MEXIQUE – Xiol - Archaeologists have found the ruins of an ancient Mayan city on a construction site. Palaces, plazas and pyramids form a part of the site where an industrial park was going to be built. The discovery was made near a place called Mérida on Mexico's Yucatán peninsula in the South East of the country. Experts say the site, called Xiol, has features of the Mayan Puuc style of architecture which is rare in that area. Historians say the Mayan people were a civilisation that existed from around 250 AD to around 900 AD. The city is thought to have been occupied from 600 to 900 AD. "We think more than 4,000 people lived around here," said Carlos Peraza, one of the archaeologists who led the excavation of the city.
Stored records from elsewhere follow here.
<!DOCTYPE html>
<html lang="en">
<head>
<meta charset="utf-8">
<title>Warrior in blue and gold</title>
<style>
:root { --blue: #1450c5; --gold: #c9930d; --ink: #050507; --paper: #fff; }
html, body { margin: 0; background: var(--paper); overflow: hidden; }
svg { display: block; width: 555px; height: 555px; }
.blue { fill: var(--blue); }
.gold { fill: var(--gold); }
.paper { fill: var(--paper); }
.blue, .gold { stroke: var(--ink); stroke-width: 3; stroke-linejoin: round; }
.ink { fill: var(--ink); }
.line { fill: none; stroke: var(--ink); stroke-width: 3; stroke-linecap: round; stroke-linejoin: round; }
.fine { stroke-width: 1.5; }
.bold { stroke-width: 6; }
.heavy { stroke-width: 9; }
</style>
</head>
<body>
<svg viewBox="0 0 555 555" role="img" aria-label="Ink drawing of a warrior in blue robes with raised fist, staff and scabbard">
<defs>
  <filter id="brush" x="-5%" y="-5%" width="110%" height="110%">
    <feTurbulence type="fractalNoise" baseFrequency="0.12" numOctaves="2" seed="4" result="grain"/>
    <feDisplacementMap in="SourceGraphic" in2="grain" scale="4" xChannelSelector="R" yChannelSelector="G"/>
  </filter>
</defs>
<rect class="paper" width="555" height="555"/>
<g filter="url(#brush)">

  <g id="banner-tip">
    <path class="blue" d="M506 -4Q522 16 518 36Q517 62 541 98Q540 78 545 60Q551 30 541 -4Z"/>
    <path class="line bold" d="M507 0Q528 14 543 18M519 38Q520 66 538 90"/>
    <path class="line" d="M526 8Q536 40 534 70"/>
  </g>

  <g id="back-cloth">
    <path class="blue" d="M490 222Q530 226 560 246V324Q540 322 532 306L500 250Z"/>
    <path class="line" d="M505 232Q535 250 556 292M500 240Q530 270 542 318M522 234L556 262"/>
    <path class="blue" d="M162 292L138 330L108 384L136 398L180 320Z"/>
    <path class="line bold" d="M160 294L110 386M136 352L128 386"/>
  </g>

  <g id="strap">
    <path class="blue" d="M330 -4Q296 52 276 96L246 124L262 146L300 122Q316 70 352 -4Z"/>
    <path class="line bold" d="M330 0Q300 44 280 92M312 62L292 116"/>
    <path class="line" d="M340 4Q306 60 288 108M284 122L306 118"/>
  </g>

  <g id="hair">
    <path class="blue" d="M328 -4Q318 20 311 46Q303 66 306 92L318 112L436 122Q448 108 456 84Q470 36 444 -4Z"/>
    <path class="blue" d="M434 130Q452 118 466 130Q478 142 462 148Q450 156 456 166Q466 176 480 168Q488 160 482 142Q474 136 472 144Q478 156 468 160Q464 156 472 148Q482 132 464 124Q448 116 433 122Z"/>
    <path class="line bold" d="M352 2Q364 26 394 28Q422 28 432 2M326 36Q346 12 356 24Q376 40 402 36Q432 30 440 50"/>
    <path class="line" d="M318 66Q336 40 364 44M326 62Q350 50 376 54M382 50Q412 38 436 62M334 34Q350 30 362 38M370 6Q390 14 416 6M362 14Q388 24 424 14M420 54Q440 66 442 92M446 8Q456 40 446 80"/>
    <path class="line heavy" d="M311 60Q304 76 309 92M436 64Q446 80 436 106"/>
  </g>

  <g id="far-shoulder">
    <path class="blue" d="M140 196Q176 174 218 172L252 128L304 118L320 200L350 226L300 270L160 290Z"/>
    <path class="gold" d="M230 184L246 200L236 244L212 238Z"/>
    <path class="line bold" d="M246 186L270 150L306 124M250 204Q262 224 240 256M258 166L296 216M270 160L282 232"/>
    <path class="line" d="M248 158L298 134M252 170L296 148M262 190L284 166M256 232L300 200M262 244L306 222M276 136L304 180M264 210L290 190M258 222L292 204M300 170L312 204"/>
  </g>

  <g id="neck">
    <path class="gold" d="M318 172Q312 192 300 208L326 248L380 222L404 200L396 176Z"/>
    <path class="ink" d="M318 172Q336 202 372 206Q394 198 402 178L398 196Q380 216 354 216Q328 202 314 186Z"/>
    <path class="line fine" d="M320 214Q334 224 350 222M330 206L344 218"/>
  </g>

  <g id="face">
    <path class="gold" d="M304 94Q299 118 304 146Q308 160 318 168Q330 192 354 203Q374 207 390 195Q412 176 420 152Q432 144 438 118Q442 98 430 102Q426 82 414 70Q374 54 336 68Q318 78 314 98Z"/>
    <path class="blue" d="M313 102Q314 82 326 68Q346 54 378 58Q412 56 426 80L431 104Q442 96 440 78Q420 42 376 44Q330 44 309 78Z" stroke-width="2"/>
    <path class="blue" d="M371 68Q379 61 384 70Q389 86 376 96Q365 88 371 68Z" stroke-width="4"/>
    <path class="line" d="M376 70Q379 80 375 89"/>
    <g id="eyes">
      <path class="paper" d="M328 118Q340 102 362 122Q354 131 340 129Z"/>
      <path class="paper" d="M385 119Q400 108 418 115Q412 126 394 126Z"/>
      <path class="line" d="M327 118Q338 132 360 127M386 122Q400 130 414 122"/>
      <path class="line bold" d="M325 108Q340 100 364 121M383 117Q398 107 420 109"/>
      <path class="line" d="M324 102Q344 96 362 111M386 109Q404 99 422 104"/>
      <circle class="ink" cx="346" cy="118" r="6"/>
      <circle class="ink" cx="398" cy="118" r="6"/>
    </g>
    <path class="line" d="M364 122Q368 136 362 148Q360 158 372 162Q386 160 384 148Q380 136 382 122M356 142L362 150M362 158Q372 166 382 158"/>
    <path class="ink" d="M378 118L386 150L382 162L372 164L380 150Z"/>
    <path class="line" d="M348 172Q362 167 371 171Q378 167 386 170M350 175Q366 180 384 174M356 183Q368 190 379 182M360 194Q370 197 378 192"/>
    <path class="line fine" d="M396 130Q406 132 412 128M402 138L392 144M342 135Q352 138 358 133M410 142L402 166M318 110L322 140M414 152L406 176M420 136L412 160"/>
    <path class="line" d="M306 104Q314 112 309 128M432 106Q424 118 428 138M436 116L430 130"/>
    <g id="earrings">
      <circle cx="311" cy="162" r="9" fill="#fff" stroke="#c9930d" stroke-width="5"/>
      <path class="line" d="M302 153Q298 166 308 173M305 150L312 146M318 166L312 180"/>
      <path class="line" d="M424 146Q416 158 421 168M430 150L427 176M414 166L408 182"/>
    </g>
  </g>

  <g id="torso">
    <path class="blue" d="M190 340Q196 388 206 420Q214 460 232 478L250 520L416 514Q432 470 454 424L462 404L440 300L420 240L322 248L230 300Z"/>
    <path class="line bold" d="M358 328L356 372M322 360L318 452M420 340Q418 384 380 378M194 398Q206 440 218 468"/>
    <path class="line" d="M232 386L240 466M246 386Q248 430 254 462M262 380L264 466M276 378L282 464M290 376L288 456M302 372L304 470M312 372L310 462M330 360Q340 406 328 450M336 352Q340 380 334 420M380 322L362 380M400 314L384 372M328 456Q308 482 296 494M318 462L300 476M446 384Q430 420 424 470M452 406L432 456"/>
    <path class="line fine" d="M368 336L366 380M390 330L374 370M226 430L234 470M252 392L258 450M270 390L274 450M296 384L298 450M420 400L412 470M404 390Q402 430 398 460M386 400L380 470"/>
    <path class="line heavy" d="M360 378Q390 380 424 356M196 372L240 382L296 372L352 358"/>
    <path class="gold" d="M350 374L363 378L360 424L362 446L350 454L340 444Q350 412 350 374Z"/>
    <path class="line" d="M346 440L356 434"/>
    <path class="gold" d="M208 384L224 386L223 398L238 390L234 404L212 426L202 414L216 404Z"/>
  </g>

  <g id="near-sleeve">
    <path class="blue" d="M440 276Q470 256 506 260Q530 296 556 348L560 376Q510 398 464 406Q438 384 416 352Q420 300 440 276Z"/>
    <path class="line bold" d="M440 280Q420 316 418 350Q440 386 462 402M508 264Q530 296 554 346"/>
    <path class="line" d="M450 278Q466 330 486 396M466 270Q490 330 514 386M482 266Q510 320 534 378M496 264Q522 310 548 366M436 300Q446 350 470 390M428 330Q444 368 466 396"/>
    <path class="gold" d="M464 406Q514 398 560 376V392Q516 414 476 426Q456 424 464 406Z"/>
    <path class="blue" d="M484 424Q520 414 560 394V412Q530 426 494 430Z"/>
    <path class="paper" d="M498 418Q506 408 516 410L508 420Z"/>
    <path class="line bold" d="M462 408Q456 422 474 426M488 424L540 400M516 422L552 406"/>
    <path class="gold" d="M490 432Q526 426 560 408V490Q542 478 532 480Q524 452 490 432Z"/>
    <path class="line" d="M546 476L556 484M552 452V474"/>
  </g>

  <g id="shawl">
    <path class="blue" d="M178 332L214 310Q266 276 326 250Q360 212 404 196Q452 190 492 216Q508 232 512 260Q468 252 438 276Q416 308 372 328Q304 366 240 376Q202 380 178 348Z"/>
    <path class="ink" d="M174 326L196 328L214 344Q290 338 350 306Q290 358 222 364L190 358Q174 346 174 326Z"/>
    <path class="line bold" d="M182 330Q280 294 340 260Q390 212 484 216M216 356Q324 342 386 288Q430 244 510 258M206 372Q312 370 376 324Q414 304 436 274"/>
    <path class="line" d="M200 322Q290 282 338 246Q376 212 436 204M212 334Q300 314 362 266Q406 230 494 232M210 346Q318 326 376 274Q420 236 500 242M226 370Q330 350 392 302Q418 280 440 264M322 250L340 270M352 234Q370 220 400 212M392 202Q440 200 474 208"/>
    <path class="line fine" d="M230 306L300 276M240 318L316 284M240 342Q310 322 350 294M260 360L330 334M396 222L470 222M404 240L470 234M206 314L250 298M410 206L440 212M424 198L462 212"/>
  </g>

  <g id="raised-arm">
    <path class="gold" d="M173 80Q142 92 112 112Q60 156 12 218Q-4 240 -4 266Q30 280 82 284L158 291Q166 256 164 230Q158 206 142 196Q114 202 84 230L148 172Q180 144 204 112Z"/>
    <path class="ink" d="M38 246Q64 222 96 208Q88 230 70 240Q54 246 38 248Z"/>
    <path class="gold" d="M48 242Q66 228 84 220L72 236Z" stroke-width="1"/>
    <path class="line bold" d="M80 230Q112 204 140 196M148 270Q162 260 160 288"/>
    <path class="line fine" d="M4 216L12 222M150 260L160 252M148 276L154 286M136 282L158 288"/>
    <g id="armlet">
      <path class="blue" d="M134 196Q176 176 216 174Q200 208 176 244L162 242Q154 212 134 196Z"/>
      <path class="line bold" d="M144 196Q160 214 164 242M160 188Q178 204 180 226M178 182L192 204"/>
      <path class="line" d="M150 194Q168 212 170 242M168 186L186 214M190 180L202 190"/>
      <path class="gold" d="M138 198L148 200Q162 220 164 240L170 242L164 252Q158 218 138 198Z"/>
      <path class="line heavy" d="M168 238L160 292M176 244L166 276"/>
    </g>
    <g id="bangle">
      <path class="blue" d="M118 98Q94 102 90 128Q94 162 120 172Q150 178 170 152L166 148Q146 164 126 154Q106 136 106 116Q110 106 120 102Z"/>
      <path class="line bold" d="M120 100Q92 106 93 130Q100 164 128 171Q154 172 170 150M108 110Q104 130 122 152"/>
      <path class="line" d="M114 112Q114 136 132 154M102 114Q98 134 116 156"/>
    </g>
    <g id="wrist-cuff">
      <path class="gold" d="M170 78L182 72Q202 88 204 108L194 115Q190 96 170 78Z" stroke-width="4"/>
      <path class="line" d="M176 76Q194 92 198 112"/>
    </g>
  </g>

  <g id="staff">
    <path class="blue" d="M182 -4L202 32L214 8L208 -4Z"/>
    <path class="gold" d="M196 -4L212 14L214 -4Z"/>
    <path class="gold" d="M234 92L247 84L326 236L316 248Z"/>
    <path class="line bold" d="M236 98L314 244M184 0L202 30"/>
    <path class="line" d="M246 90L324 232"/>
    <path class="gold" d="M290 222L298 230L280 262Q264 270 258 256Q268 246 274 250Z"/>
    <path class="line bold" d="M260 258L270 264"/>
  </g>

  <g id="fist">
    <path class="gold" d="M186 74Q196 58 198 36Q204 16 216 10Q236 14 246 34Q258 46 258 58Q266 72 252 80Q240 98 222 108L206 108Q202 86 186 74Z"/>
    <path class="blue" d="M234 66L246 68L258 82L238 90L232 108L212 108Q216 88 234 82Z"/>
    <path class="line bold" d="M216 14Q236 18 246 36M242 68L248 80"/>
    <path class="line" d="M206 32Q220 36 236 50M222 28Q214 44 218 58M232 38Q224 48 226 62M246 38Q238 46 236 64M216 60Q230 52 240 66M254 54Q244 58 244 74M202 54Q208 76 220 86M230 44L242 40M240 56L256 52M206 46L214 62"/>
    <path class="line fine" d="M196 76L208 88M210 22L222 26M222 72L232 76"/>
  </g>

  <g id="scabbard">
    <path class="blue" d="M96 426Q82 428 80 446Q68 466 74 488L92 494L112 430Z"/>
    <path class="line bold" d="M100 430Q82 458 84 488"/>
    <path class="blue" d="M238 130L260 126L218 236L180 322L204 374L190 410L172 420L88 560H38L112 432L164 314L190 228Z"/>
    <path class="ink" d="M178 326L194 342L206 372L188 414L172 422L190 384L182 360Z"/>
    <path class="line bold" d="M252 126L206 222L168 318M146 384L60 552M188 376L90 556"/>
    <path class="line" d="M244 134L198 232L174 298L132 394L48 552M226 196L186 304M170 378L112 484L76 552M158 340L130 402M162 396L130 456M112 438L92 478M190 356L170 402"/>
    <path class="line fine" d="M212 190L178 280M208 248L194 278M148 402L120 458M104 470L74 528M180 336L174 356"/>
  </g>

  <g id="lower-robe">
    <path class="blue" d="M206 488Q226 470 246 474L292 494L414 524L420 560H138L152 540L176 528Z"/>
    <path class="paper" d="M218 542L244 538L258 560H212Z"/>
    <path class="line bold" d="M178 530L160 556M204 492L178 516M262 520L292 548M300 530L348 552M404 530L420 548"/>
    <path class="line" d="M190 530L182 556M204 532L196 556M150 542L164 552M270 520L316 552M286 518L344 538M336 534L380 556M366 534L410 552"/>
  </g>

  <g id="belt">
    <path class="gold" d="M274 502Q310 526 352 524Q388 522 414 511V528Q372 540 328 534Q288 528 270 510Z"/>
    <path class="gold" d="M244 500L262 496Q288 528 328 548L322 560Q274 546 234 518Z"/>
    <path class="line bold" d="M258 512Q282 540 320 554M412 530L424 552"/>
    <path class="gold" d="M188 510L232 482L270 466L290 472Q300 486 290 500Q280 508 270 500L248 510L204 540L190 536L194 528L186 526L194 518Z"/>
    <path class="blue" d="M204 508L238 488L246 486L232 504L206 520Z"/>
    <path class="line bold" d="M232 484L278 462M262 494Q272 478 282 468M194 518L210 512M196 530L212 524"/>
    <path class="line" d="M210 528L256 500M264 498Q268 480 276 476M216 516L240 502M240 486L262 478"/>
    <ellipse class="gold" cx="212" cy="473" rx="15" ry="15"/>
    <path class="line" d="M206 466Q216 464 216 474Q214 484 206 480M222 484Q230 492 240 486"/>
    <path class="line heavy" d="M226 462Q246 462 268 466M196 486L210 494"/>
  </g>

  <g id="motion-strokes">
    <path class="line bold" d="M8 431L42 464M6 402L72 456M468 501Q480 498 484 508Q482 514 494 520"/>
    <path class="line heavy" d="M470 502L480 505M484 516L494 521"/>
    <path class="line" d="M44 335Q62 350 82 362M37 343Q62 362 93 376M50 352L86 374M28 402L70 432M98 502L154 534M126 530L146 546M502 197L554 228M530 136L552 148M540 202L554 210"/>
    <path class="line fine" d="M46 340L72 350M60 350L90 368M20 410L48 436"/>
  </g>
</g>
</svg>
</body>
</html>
Archaeologists also discovered pots and flint tools as well as the remains of marine life which suggested the people who lived there fished as well as farmed to get food.
PEROU – Ampato - Inca children who were chosen to be ritually sacrificed were drugged so that they remained calm before their death, a new study of ancient hair and fingernail samples has confirmed. Earlier studies have found that ritual human sacrifice, known as capacocha, was a common practice in the ancient Incan society carried out by priests hoping to control the population. Sacrifices were generally conducted in the Incan society to celebrate major events like the birth of a royal, or a battle victory. In the new study, published recently in the Journal of Archaeological Science, researchers conducted toxicological analysis of two individuals – aged six or seven – who were immolated over 500 years ago during a capacocha ritual on the mountain of Ampato in southern Peru. In the hair and nail samples of the Incan mummies, scientists looked for the presence of intoxicating chemicals like cocaine and its breakdown products in the body such as benzoylecgonine and cocaethylene. They also looked for other intoxicating and hallucinogenic chemicals like mescaline, tryptamine, harmaline and harmine that have psychoactive properties. Archaeologists found that during the last weeks of the victims’ lives, they chewed on coca leaves and were intoxicated by ayahuasca, a beverage made primarily from the South American hallucinogenic flowering vine yage, or Banisteriopsis caapi.Researchers suspect the Incas may have consciously used the antidepressant properties of Banisteriopsis caapi “to reduce the anxiety and depressive states of the victims”. While scientists did not find evidence of the hallucinogenic molecule DMT – another major ingredient in ayahuasca – they said it is unclear if the absence of this substance was an accident. They said the children likely knew what was going to happen to them, weeks in advance, and may not have gone along willingly.